A few years back peak oil all seemed so simple.
Worldwide oil production was going to stop growing; shortages were going to develop; prices would go higher and higher; demand would drop; prices would fall; demand would increase; and the cycle would repeat itself. Each repetition would send prices higher than the one before as more and more people would be forced out of the oil age.
Last summer, it looked as if this scenario were happening. Oil prices, which had been rising slowly for several years, suddenly shot up to $147 a barrel causing all sorts of economic havoc. Weak airlines dropped like flies! New car sales plummeted! Politicians postured! The Saudis opened the oil tap a bit! Exactly why this price spike was happening became a matter of national debate.
Many thought it was caused by speculators. Others blamed environmentalists for keeping us from all that oil waiting to be drilled just off our beaches. A few even thought that demand for oil was actually getting ahead of supply and noted the surge of Chinese imports in preparation for the Olympics.
We are going to have to let the historians sort out the causes of the great spike, for oil prices soon dropped even faster than they had gone up. Just as oil prices were spiking, economic activity was dropping. A year ago we were debating the possibility of an economic downturn. Now we are looking for the bottom of a major recession or perhaps something worse. It seems that for the last 30 or 40 years we have been extending ourselves ever increasing amounts of credit. It had to stop somewhere-and it did – just as world oil production was peaking.
The economic waters have become so muddled with bursting bubbles, lost jobs, closing factories and failing banks that it is difficult to see clearly, much less attribute blame for the increasing ills befalling us. Many believe our current problems are from too liberal an extension of credit and can be cured with a firm dose of regulation. Others, wondering why an American mortgage crisis could spread so rapidly to every corner of the globe, are saying high energy prices deserve more of the blame. Again, we shall have to wait for the historians to sort this out some decades from now.
The crisis du jour, however, is America’s automobile industry. With new car sales now approaching only half of what they were a few years ago, the manufacturers are surviving on billions in federal aid. The Obama administration, realizing that the people and the Congress are unlikely to tolerate a permanent multi-billion dollar monthly dole to Detroit, is in the midst of pulling the plug.

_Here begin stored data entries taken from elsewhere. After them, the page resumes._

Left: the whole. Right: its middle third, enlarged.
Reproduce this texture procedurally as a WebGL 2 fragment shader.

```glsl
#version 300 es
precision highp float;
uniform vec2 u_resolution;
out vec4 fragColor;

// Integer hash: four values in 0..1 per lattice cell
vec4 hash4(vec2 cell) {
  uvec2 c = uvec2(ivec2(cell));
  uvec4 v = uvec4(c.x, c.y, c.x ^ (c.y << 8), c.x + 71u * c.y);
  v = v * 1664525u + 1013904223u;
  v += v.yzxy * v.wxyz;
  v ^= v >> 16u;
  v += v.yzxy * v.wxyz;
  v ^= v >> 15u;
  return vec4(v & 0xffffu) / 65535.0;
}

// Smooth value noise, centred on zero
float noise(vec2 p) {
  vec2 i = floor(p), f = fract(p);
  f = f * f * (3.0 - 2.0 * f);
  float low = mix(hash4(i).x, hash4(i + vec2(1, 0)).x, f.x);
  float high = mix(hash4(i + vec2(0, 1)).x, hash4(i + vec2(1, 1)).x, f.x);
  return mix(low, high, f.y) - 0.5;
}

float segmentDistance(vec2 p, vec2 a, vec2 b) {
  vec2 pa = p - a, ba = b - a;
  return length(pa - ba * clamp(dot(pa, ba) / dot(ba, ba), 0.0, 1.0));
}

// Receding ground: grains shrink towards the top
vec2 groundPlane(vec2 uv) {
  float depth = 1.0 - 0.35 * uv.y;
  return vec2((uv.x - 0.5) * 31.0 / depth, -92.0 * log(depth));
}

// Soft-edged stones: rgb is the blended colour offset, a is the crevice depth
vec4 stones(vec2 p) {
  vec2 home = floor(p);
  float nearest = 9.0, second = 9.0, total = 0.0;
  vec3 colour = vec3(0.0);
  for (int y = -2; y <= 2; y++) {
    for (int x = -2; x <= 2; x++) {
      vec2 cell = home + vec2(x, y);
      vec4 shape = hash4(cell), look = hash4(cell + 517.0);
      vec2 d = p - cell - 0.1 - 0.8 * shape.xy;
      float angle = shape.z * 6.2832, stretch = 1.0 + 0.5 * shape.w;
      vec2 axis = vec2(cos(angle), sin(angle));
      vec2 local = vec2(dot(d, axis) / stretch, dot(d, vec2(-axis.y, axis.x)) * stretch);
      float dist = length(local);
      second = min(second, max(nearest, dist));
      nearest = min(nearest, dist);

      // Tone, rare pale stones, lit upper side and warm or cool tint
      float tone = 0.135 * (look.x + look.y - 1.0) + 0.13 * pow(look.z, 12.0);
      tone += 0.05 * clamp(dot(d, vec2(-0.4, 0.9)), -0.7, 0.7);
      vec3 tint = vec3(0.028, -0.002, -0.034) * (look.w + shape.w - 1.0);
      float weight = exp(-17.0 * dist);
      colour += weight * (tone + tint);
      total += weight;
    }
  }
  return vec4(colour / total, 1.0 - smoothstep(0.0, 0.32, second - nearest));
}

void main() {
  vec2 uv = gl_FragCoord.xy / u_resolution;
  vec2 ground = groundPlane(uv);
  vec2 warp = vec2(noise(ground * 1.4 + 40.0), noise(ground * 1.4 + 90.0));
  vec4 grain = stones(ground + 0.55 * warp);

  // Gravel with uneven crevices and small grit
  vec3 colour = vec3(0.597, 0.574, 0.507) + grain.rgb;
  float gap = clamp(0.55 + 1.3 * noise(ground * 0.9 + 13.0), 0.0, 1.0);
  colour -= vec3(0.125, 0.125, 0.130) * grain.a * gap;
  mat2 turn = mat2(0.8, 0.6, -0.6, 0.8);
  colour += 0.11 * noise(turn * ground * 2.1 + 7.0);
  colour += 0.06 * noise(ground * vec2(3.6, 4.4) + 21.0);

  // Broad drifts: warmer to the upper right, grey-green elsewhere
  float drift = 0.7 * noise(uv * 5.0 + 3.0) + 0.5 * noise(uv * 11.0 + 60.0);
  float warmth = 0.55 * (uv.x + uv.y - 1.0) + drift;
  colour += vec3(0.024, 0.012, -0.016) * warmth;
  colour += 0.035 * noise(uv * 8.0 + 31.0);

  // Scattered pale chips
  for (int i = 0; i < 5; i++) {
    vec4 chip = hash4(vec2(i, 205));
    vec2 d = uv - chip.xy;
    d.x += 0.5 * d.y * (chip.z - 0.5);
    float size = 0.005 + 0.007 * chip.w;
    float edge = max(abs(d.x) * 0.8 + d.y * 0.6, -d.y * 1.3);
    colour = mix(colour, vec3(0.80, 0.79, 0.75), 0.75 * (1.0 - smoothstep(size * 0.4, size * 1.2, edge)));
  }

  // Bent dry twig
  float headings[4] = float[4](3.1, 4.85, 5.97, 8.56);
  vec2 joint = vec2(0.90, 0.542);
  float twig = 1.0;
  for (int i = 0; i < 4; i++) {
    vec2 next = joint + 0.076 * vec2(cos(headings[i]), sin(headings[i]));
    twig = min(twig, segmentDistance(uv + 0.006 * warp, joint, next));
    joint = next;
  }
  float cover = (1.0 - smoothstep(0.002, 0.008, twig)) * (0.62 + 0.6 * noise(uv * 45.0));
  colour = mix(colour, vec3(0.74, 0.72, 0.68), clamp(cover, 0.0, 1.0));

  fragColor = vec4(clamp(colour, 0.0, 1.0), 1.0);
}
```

Last week Chrysler went into bankruptcy and unless GM can reorganize itself satisfactorily before the end of the month, seems likely to follow Chrysler. While government and industry officials talk optimistically of quick 30 to 60 day bankruptcies that will cleanse the companies of unprofitable factories and liabilities accumulated over the decades, others are not so sure.
Chrysler is asking the judge to let it set up a new company to be called of all things “Chrysler” and to let the new company pick just which assets and liabilities from the old Chrysler that will return it to profitability in a few years. The rest of the factories would be sold off, or more likely scrapped, and much of the old Chrysler’s debts and obligations would become close to worthless. The only liabilities that the new company must have would be car warranties without which the new Chrysler would be instant toast.
Needless to say, those secured lenders that are not under the thumb of the U.S. Treasury’s TARP program are screaming bloody murder about their billions in secured loans becoming worthless. There have already been death threats, and lenders have asked the bankruptcy judge to scrap the proposed deal, but he seems likely to approve it anyway. It would all make grand theater if there weren’t so much at stake.
There are a number of issues that should be clearer in the next few months. Can car firms in bankruptcy continue to sell enough cars to survive? Can the matter be settled quickly enough to keep Chrysler, which is currently in suspension, from simply melting away? Can FIAT, which is also flat broke and is being given the company to run, really return it to profitability in a reasonable amount of time? What are the implications for GM which is only three weeks away from an out of court settlement or bankruptcy?
Chrysler, the rest of the U.S. automobile industry, and in fact much of the U.S. economy could be in a lot of trouble. Should Chrysler’s sales fall further in May or its bankruptcy bog down in protracted litigation, the company, the FIAT deal and hundreds of thousands of jobs are likely to disappear, setting off a chain reaction within the industry. The Chrysler melodrama will be replayed on a larger scale at the end of the month when GM faces its own deadline. With the federal government no longer willing to provide billions in monthly subsidies, and car sales too low to support the industry, it seems doubtful that letting FIAT run Chrysler, or cutting model lines and closing a few factories at GM can solve much of anything.
Despite optimism in the equity markets, those taking a hard look at the economy say that housing prices are likely to continue falling, foreclosures likely to continue increasing, and unemployment likely to continue rising for an indefinite period. In this environment the outlook for sufficient new car sales to support the size automobile industry currently envisioned is doubtful. This month’s bankruptcies/reorganizations are unlikely to settle the matter.